Basement Water Problems

Water is a home’s worst enemy and water damage can happen very quickly or over several years, and it’s usually very expensive to repair. Preventing a problem before it occurs is the best solution to potential water damage to your home.

            Almost all basements experience a water problem at one time or another. It can happen from heavy rain, a high water table, a plumbing leak or sewer backup, causing damage to walls, insulation, interior finishes and personal items. Cracks in basement walls can also cause water to enter into the home and, in extreme cases, affect the foundation structure. Signs of moisture in basements are staining, dampness, peeling paint, an odour, mould, loose tiles or efflorescence (a white, powdery salt deposit from concrete).

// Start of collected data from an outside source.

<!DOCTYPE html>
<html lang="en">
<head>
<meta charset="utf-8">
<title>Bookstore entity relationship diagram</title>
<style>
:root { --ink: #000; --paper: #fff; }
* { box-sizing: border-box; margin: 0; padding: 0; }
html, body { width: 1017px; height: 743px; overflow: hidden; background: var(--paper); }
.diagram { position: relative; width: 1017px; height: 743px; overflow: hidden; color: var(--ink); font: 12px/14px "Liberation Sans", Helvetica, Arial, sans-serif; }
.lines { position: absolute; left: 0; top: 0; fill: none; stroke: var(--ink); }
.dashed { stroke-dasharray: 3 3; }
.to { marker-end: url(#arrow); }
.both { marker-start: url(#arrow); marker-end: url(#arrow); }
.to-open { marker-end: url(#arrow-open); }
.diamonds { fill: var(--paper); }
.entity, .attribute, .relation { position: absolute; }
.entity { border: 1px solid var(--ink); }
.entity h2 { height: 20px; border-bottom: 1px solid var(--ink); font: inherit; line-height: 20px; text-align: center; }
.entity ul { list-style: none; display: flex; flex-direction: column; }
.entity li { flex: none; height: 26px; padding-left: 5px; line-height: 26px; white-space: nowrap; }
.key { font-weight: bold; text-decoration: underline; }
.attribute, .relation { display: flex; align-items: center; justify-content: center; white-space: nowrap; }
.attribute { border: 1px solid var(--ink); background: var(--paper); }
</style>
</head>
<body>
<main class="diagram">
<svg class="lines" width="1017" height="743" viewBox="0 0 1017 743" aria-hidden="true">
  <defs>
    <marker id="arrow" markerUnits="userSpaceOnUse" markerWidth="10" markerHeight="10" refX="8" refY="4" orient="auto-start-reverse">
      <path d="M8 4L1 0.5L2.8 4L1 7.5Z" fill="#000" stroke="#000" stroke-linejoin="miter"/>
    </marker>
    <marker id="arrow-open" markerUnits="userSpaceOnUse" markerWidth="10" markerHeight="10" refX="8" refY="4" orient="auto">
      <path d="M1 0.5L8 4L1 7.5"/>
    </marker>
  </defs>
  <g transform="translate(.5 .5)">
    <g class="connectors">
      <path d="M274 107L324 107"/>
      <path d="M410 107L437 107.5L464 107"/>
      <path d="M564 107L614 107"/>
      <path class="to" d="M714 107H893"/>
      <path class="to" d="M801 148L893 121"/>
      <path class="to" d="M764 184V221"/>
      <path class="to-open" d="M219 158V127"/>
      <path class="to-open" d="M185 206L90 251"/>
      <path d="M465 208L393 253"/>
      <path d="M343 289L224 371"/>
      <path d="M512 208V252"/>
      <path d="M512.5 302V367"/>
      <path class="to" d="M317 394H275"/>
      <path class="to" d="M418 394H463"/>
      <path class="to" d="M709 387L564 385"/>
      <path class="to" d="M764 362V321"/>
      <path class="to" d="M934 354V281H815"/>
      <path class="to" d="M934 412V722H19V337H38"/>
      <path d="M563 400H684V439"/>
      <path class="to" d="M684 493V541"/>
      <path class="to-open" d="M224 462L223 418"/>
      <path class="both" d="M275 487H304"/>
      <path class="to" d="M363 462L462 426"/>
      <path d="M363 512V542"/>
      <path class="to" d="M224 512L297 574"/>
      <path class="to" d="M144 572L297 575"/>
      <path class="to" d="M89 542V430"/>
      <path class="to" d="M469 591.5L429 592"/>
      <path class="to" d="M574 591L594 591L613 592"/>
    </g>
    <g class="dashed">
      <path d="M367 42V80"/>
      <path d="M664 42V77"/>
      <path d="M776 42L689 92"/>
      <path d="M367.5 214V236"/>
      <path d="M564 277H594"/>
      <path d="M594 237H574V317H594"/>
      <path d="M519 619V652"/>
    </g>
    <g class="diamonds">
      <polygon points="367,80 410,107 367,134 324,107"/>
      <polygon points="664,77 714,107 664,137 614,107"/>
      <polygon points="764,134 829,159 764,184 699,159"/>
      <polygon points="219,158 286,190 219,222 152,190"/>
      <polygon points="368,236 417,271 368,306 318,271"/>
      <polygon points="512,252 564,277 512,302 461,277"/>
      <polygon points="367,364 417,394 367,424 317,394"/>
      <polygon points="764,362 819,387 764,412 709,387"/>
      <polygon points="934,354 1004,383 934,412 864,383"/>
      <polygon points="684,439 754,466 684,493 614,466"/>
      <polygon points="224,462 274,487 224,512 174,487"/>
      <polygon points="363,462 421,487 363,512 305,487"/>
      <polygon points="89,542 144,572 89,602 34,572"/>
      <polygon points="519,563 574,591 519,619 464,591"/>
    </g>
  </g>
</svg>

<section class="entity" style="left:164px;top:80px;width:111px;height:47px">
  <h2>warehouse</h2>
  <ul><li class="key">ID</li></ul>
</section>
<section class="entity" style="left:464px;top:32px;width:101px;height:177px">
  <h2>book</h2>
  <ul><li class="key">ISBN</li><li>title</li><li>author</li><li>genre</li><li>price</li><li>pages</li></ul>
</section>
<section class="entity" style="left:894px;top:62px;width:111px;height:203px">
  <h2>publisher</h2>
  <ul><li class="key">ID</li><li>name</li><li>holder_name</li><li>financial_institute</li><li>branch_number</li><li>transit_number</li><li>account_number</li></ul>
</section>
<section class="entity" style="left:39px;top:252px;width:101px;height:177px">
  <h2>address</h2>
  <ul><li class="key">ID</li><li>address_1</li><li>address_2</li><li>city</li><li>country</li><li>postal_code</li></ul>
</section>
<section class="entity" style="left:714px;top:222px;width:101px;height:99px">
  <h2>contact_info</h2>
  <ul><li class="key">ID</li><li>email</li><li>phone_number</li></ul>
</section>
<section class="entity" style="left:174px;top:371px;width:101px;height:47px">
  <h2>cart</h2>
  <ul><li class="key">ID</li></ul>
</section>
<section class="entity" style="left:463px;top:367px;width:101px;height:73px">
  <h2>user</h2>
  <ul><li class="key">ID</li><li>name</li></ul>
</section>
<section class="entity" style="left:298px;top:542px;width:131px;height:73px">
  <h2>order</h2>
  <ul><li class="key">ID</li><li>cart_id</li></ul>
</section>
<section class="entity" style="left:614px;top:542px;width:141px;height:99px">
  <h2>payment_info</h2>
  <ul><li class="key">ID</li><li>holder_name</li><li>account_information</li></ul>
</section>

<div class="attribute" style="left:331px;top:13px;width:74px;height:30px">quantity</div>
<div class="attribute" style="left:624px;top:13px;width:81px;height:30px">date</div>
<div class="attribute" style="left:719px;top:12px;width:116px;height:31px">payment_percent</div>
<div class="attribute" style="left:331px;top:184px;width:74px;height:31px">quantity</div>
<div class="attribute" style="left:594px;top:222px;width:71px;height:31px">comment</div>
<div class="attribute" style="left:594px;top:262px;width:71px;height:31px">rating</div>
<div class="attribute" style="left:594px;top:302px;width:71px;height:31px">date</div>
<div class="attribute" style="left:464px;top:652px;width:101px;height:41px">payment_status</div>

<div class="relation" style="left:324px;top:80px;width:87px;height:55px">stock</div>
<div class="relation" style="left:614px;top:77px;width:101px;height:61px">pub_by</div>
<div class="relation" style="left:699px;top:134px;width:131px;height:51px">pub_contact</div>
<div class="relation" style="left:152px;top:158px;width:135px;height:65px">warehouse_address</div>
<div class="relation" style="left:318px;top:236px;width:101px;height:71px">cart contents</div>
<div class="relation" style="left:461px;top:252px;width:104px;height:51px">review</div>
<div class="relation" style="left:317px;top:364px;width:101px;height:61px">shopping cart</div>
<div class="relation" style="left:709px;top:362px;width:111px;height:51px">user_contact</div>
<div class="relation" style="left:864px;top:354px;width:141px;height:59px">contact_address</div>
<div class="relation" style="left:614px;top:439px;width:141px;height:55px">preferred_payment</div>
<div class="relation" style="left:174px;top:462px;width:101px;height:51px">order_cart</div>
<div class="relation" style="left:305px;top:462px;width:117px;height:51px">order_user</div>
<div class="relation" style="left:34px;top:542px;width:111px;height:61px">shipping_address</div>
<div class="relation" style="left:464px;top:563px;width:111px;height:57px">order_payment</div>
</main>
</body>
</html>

To help prevent water from collecting around the exterior of your home, all downspouts from eavestroughs should discharge water at least six feet away from the foundation. As well, the ground should slope away from the perimeter of the home at one inch per foot, for at least six feet. This will help direct surface water away from the building. Walks and driveways should also slope away from the home. Basement window wells should have drains or gravel filled columns that carry water to the drainage tile, or plastic covers that prevent rain from collecting in the well. Protecting foundation walls below grade with an exterior, damp-proof membrane is highly recommended where ground water is frequently present.

To protect the inside of your home, inspect all plumbing pipes and fixtures for signs of leaks, rust, corrosion or damage. Sump pumps and pits should be tested and inspected regularly to ensure ground water is redirected outdoors and away from the home. A battery-powered, back-up sump pump system can save you thousands of dollars in potential water damage during a power outage, or if the main pump fails.

Hot water tanks commonly leak. A floor drain should be located nearby, or else a drain pan is recommended under the tank, with pan walls at least two inches high and the pan volume larger than the tank. A backwater valve is designed to protect the home against storm sewer back-ups. It is a type of one-way check valve installed downstream of the floor drain trap.

Be sure to ask your insurance agent to clarify the types of water damage losses that will or will not be covered under your home policy. An ounce of prevention is a pound of cure when it means saving your home from water damage.

by Larry Hogard

Excerpts of this article originally published in The WallEye Magazine, Thunder Bay’s Arts and Culture Alternative, May 2012.